## Task objective
The number of lines holding the string "pick" is all that is wanted; count them in the records below.

==== Data

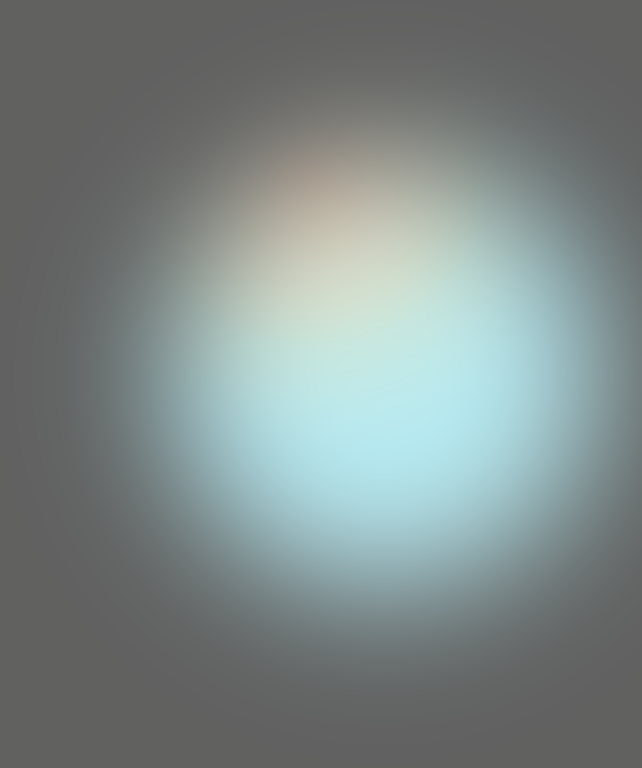
Reproduce this background procedurally as a Shadertoy shader.

```glsl
// A soft glowing orb on grey, warm near its top and shading through mint to sky blue.

const vec3 GREY = vec3(0.379, 0.379, 0.377);
const vec3 SAND = vec3(0.95, 0.86, 0.76);
const vec3 MINT = vec3(0.80, 0.905, 0.855);
const vec3 SKY  = vec3(0.72, 0.92, 0.95);

// Blurred disc: flat in the middle, with a long smooth tail.
float softDisc(vec2 p, vec2 centre, float radius, float sharpness) {
    return exp(-pow(length(p - centre) / radius, sharpness));
}

// Three-stop radial tint around a warm spot.
vec3 radialTint(vec2 p, vec2 centre, float mintRadius, float skyRadius) {
    float d = length(p - centre);
    vec3 tint = mix(SAND, MINT, clamp(d / mintRadius, 0.0, 1.0));
    return mix(tint, SKY, smoothstep(mintRadius * 0.7, skyRadius, d));
}

void mainImage(out vec4 fragColor, in vec2 fragCoord) {
    // Canvas height is one unit.
    vec2 p = fragCoord / iResolution.y;

    float glow = softDisc(p, vec2(0.501, 0.512), 0.297, 3.35);
    vec3 tint = radialTint(p, vec2(0.404, 0.779), 0.24, 0.39);

    fragColor = vec4(mix(GREY, tint, glow), 1.0);
}
```
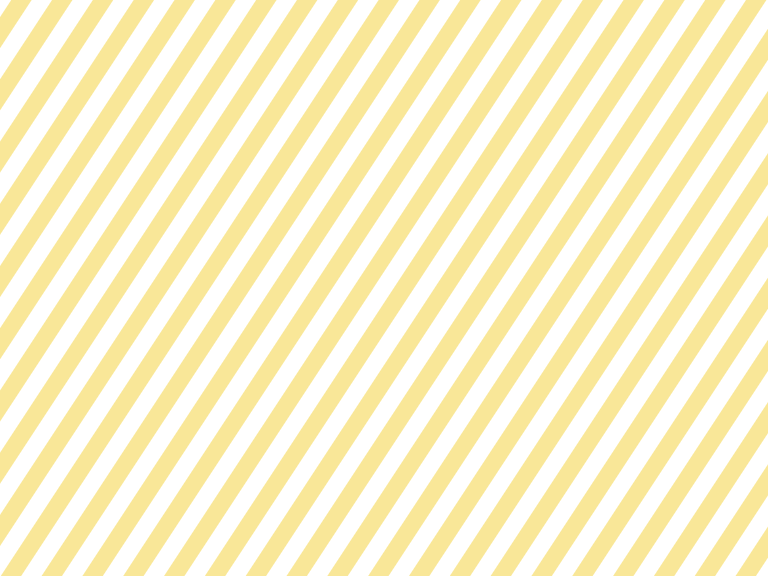
Write a Shadertoy shader that draws this pattern.

```glsl
const vec3 CREAM_YELLOW = vec3(0.977, 0.907, 0.598);
const vec3 WHITE = vec3(1.0);
const float PERIOD = 0.07087;  // horizontal stripe spacing, in canvas heights
const float LEAN = 0.656;      // sideways shift per unit of height
const float DUTY = 0.5;        // coloured share of each period
const float OFFSET = 0.0013;   // left edge of the first stripe at the bottom

// Signed distance to the stripe edges in canvas heights, positive inside.
float stripeDistance(vec2 p) {
    float phase = (p.x - LEAN * p.y - OFFSET) / PERIOD;
    float fromCentre = abs(fract(phase - 0.5 * DUTY + 0.5) - 0.5);
    float slantScale = inversesqrt(1.0 + LEAN * LEAN);
    return (0.5 * DUTY - fromCentre) * PERIOD * slantScale;
}

void mainImage(out vec4 fragColor, in vec2 fragCoord) {
    vec2 p = fragCoord / iResolution.y;

    // One-pixel-wide edge coverage
    float coverage = clamp(stripeDistance(p) * iResolution.y + 0.5, 0.0, 1.0);

    fragColor = vec4(mix(WHITE, CREAM_YELLOW, coverage), 1.0);
}
```
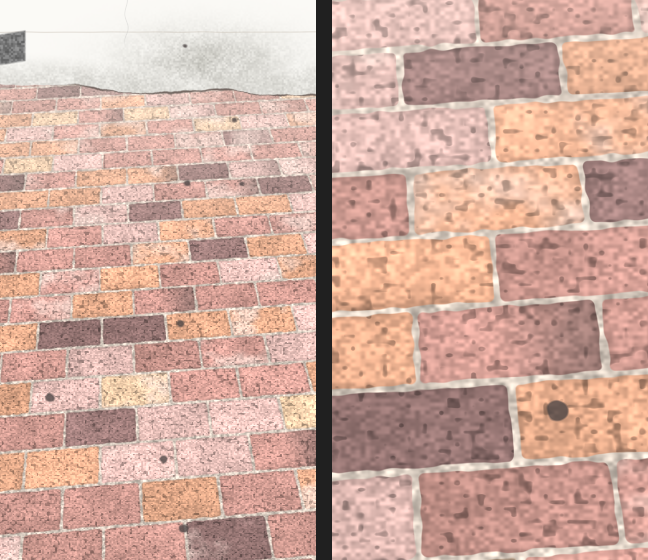
Left: the whole. Right: its middle third, enlarged.
Give the GLSL for this texture, as a Shadertoy shader.

```glsl
#define HORIZON 0.693
#define ROW_DEPTH 32.81
#define FIRST_ROW 20.17
#define VANISH_X 0.1784
#define JOINT 0.0175
#define GRAIN 0.30
#define SPOT_CHANCE 0.14
#define ROSE vec3(0.83, 0.62, 0.58)
#define ORANGE vec3(0.92, 0.69, 0.56)
#define PLUM vec3(0.60, 0.47, 0.46)
#define MORTAR vec3(0.87, 0.82, 0.77)
#define CONCRETE vec3(0.985, 0.98, 0.965)

float hash(vec2 p) {
    vec3 q = fract(p.xyx * 0.1031);
    q += dot(q, q.yzx + 33.33);
    return fract((q.x + q.y) * q.z);
}

float noise(vec2 p) {
    vec2 i = floor(p), f = fract(p);
    f = f * f * (3.0 - 2.0 * f);
    return mix(mix(hash(i), hash(i + vec2(1, 0)), f.x),
               mix(hash(i + vec2(0, 1)), hash(i + 1.0), f.x), f.y);
}

float fbm(vec2 p) {
    float sum = 0.0, amp = 0.5;
    for (int i = 0; i < 4; i++) {
        sum += amp * noise(p);
        p = p * 2.03 + 17.3;
        amp *= 0.5;
    }
    return sum / 0.9375;
}

float fill(float d, float soft) { return 1.0 - smoothstep(-soft, soft, d); }

float boxDistance(vec2 p, vec2 halfSize, float radius) {
    vec2 q = abs(p) - halfSize + radius;
    return length(max(q, 0.0)) + min(max(q.x, q.y), 0.0) - radius;
}

// Fired clay tint, chosen per brick
vec3 clay(float pick) {
    vec3 c = ROSE;
    c = mix(c, ORANGE, step(0.40, pick));
    c = mix(c, vec3(0.96, 0.82, 0.68), step(0.61, pick));
    c = mix(c, vec3(0.94, 0.78, 0.75), step(0.69, pick));
    return mix(c, PLUM, step(0.86, pick));
}

vec3 paving(vec2 p, float px) {
    // Tilted perspective: depth selects the row, width scales the columns
    float dx = p.x - 0.2813;
    float y = (p.y + 0.045 * dx) / (1.0 - 0.0422 * dx);
    float depth = y + HORIZON;
    float n = ROW_DEPTH / depth - FIRST_ROW, row = floor(n);
    vec2 size = vec2(0.0639 + 0.086 * y, depth * depth / ROW_DEPTH);
    float shift = 0.02 + 0.51 * mod(row + 1.0, 2.0) + 0.06 * (hash(vec2(row + 50.0, 7.0)) - 0.5);
    float u = (p.x - VANISH_X) / size.x - shift, col = floor(u);
    vec2 id = vec2(col, row) + 50.0;
    vec2 local = vec2(u - col, n - row) - 0.5;

    float d = boxDistance(local * size, 0.5 * size - JOINT * size.x, 0.03 * size.x);
    d += 0.0022 * (noise(p * 130.0) - 0.5);

    // Brick face: tint, mottling, pale bloom, dark stain and pits
    vec3 c = clay(hash(id)) * (0.95 + 0.12 * hash(id + 31.0));
    vec2 grit = p * vec2(1.0, 1.25);
    float mottle = fbm(grit * 28.0 + id * 3.7);
    c *= 0.88 + 0.26 * mottle;
    float bloom = smoothstep(0.45, 0.75, fbm(grit * 18.0 + id * 5.1)) * step(0.55, hash(id + 11.0));
    c = mix(c, vec3(0.98, 0.88, 0.84), 0.7 * bloom);
    float stain = smoothstep(-0.1, 0.5, local.x + 0.5 * (mottle - 0.5)) * step(0.84, hash(id + 23.0));
    c = mix(c, vec3(0.46, 0.38, 0.37), 0.6 * stain);
    c *= 1.0 - 0.28 * smoothstep(0.68, 0.92, noise(grit * 210.0));
    c *= 1.0 - 0.10 * smoothstep(-0.005, 0.0, d);

    vec3 joint = MORTAR * (0.82 + 0.32 * noise(p * 190.0));
    c = mix(joint, c, fill(d, px));
    c *= 1.0 + GRAIN * (noise(grit * 340.0) - 0.5);
    // Sun-bleached far rows
    return mix(c, vec3(1.0, 0.93, 0.89), 0.34 * (1.0 - smoothstep(0.15, 0.52, p.y)));
}

vec3 slab(vec2 p, float px) {
    // Mottled grey areas over bleached concrete
    float worn = exp(-dot((p - vec2(0.37, 0.115)) * vec2(7, 17), (p - vec2(0.37, 0.115)) * vec2(7, 17)));
    worn = max(worn, 0.7 * smoothstep(0.09, 0.15, p.y));
    vec3 c = CONCRETE - vec3(0.17, 0.17, 0.18) * worn * (0.4 + fbm(p * 34.0));
    c -= 0.14 * worn * (noise(p * 300.0) - 0.5);
    // Expansion joint and hairline crack
    float line = abs(p.y - 0.056 - 0.002 * noise(p * 25.0)) - 0.0006;
    float crack = abs(p.x - 0.225 - 0.008 * (noise(p * 40.0) - 0.5)) - 0.0004;
    c = mix(c, vec3(0.76, 0.72, 0.67), 0.55 * fill(line, px));
    c = mix(c, vec3(0.70), 0.4 * fill(crack, px) * fill(p.y - 0.075, 0.01));
    // Dark repair plate at the border
    float plate = boxDistance(p - vec2(0.0, 0.089 - 0.16 * p.x), vec2(0.045, 0.027), 0.001);
    return mix(c, vec3(0.48) + 0.24 * (noise(p * 280.0) - 0.5), fill(plate, 1.5 * px));
}

void mainImage(out vec4 fragColor, in vec2 fragCoord) {
    float px = 1.0 / iResolution.y;
    vec2 p = vec2(fragCoord.x / iResolution.x * 0.5625, 1.0 - fragCoord.y * px);

    // Ragged concrete border with a shadowed gap
    float border = 0.152 + 0.014 * smoothstep(0.13, 0.23, p.x) + 0.010 * smoothstep(0.405, 0.47, p.x)
                 - 0.006 * smoothstep(0.28, 0.40, p.x) + 0.005 * (fbm(p.xx * 45.0) - 0.5);
    float below = p.y - border;
    vec3 c = mix(paving(p, px), slab(p, px), fill(below, px));
    float gap = abs(below) - 0.0022 * noise(vec2(p.x * 40.0, 3.0));
    c = mix(c, vec3(0.36, 0.31, 0.29), 0.8 * fill(gap, px) * smoothstep(0.08, 0.17, p.x));

    // Scattered dark spots, larger when near
    vec2 cell = floor(p * 8.0);
    vec2 center = (cell + 0.25 + 0.5 * vec2(hash(cell + 3.0), hash(cell + 9.0))) / 8.0;
    float radius = (0.003 + 0.007 * center.y) * (0.6 + 0.6 * hash(cell + 5.0));
    float spot = length((p - center) * vec2(1.0, 1.15)) - radius + 0.003 * (noise(p * 150.0) - 0.5);
    c = mix(c, vec3(0.30, 0.27, 0.27), 0.8 * fill(spot, 1.5 * px) * step(hash(cell + 71.0), SPOT_CHANCE));

    fragColor = vec4(clamp(c, 0.0, 1.0), 1.0);
}
```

========

## Solution below
5